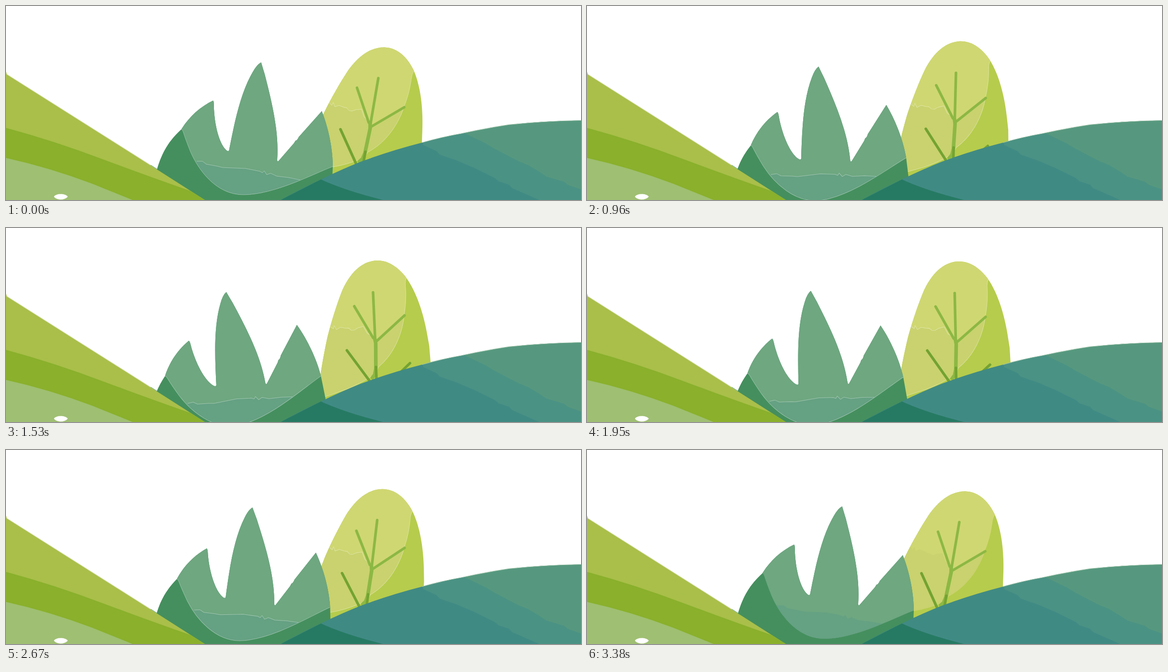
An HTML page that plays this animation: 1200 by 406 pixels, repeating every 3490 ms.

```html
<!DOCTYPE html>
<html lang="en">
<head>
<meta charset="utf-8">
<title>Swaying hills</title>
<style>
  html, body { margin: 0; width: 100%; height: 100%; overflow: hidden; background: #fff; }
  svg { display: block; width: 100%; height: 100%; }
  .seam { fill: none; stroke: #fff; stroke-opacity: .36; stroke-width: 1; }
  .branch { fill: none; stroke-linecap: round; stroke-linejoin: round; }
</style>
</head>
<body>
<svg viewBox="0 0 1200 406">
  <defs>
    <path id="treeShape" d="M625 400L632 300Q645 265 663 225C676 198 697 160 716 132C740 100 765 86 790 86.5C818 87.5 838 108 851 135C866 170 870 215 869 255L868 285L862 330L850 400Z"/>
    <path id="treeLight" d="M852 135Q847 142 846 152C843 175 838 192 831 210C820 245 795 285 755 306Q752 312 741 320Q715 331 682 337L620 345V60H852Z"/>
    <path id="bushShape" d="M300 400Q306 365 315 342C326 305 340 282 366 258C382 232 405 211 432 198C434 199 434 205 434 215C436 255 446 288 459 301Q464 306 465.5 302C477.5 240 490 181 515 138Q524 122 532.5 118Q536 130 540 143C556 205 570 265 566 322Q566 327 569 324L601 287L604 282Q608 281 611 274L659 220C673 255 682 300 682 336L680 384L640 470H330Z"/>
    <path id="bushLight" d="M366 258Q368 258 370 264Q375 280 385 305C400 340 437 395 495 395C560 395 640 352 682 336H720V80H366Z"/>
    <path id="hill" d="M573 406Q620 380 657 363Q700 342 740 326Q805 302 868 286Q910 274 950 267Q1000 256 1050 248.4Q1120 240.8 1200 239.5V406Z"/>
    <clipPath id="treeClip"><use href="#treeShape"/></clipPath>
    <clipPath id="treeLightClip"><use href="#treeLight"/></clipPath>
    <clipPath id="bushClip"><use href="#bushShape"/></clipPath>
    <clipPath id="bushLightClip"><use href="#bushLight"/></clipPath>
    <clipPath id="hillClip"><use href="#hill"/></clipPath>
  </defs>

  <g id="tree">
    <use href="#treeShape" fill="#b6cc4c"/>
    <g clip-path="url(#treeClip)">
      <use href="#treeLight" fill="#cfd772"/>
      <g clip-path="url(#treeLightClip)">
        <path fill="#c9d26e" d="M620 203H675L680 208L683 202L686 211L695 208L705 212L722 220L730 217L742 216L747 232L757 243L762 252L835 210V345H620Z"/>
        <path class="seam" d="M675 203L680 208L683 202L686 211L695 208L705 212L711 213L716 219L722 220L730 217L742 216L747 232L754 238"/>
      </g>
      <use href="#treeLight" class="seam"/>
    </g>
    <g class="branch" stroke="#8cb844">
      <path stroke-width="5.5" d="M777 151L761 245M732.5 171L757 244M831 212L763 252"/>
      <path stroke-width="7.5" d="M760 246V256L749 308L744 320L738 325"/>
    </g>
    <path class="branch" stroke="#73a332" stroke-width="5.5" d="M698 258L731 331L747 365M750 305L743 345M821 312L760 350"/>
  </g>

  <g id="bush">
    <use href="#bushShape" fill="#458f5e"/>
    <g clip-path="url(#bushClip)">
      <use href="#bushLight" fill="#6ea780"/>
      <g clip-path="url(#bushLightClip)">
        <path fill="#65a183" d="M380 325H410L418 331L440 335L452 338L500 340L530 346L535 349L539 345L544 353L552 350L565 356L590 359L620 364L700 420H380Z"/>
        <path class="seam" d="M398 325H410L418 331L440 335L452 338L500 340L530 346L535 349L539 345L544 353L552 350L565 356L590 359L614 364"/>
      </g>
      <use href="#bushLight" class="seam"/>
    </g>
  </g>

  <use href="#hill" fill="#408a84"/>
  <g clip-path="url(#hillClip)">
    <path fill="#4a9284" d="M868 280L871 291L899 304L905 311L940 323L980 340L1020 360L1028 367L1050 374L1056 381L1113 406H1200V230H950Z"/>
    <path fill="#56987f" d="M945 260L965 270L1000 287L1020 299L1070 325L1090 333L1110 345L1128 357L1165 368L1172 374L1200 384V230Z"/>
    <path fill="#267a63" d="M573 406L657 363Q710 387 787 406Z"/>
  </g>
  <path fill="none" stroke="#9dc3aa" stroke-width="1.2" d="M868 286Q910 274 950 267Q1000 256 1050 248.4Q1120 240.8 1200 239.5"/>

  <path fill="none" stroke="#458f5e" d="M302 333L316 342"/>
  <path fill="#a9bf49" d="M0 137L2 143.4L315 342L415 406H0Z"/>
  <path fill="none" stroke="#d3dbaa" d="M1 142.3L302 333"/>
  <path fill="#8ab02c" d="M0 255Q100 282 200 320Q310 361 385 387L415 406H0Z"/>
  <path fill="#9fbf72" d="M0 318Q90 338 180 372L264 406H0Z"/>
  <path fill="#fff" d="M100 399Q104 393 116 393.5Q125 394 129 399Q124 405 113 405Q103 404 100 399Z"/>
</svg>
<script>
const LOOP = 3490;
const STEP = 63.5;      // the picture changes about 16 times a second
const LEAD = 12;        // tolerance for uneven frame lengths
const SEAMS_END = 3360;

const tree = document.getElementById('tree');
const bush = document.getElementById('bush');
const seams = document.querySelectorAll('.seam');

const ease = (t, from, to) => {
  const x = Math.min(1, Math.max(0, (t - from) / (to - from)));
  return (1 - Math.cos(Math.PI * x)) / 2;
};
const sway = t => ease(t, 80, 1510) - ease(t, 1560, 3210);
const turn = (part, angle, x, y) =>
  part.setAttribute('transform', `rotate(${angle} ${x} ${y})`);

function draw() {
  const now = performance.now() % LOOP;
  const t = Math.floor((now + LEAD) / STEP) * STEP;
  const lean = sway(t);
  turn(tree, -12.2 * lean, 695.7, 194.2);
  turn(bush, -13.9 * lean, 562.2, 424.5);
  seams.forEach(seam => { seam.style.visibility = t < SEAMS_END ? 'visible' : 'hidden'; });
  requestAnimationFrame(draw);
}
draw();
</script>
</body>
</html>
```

### [TASK DESCRIPTION]
Filter the entries and copy out every line with the word "width".

### [EXPECTED ANSWER]
  html, body { margin: 0; width: 100%; height: 100%; overflow: hidden; background: #fff; }
  svg { display: block; width: 100%; height: 100%; }
  .seam { fill: none; stroke: #fff; stroke-opacity: .36; stroke-width: 1; }
      <path stroke-width="5.5" d="M777 151L761 245M732.5 171L757 244M831 212L763 252"/>
      <path stroke-width="7.5" d="M760 246V256L749 308L744 320L738 325"/>
    <path class="branch" stroke="#73a332" stroke-width="5.5" d="M698 258L731 331L747 365M750 305L743 345M821 312L760 350"/>
  <path fill="none" stroke="#9dc3aa" stroke-width="1.2" d="M868 286Q910 274 950 267Q1000 256 1050 248.4Q1120 240.8 1200 239.5"/>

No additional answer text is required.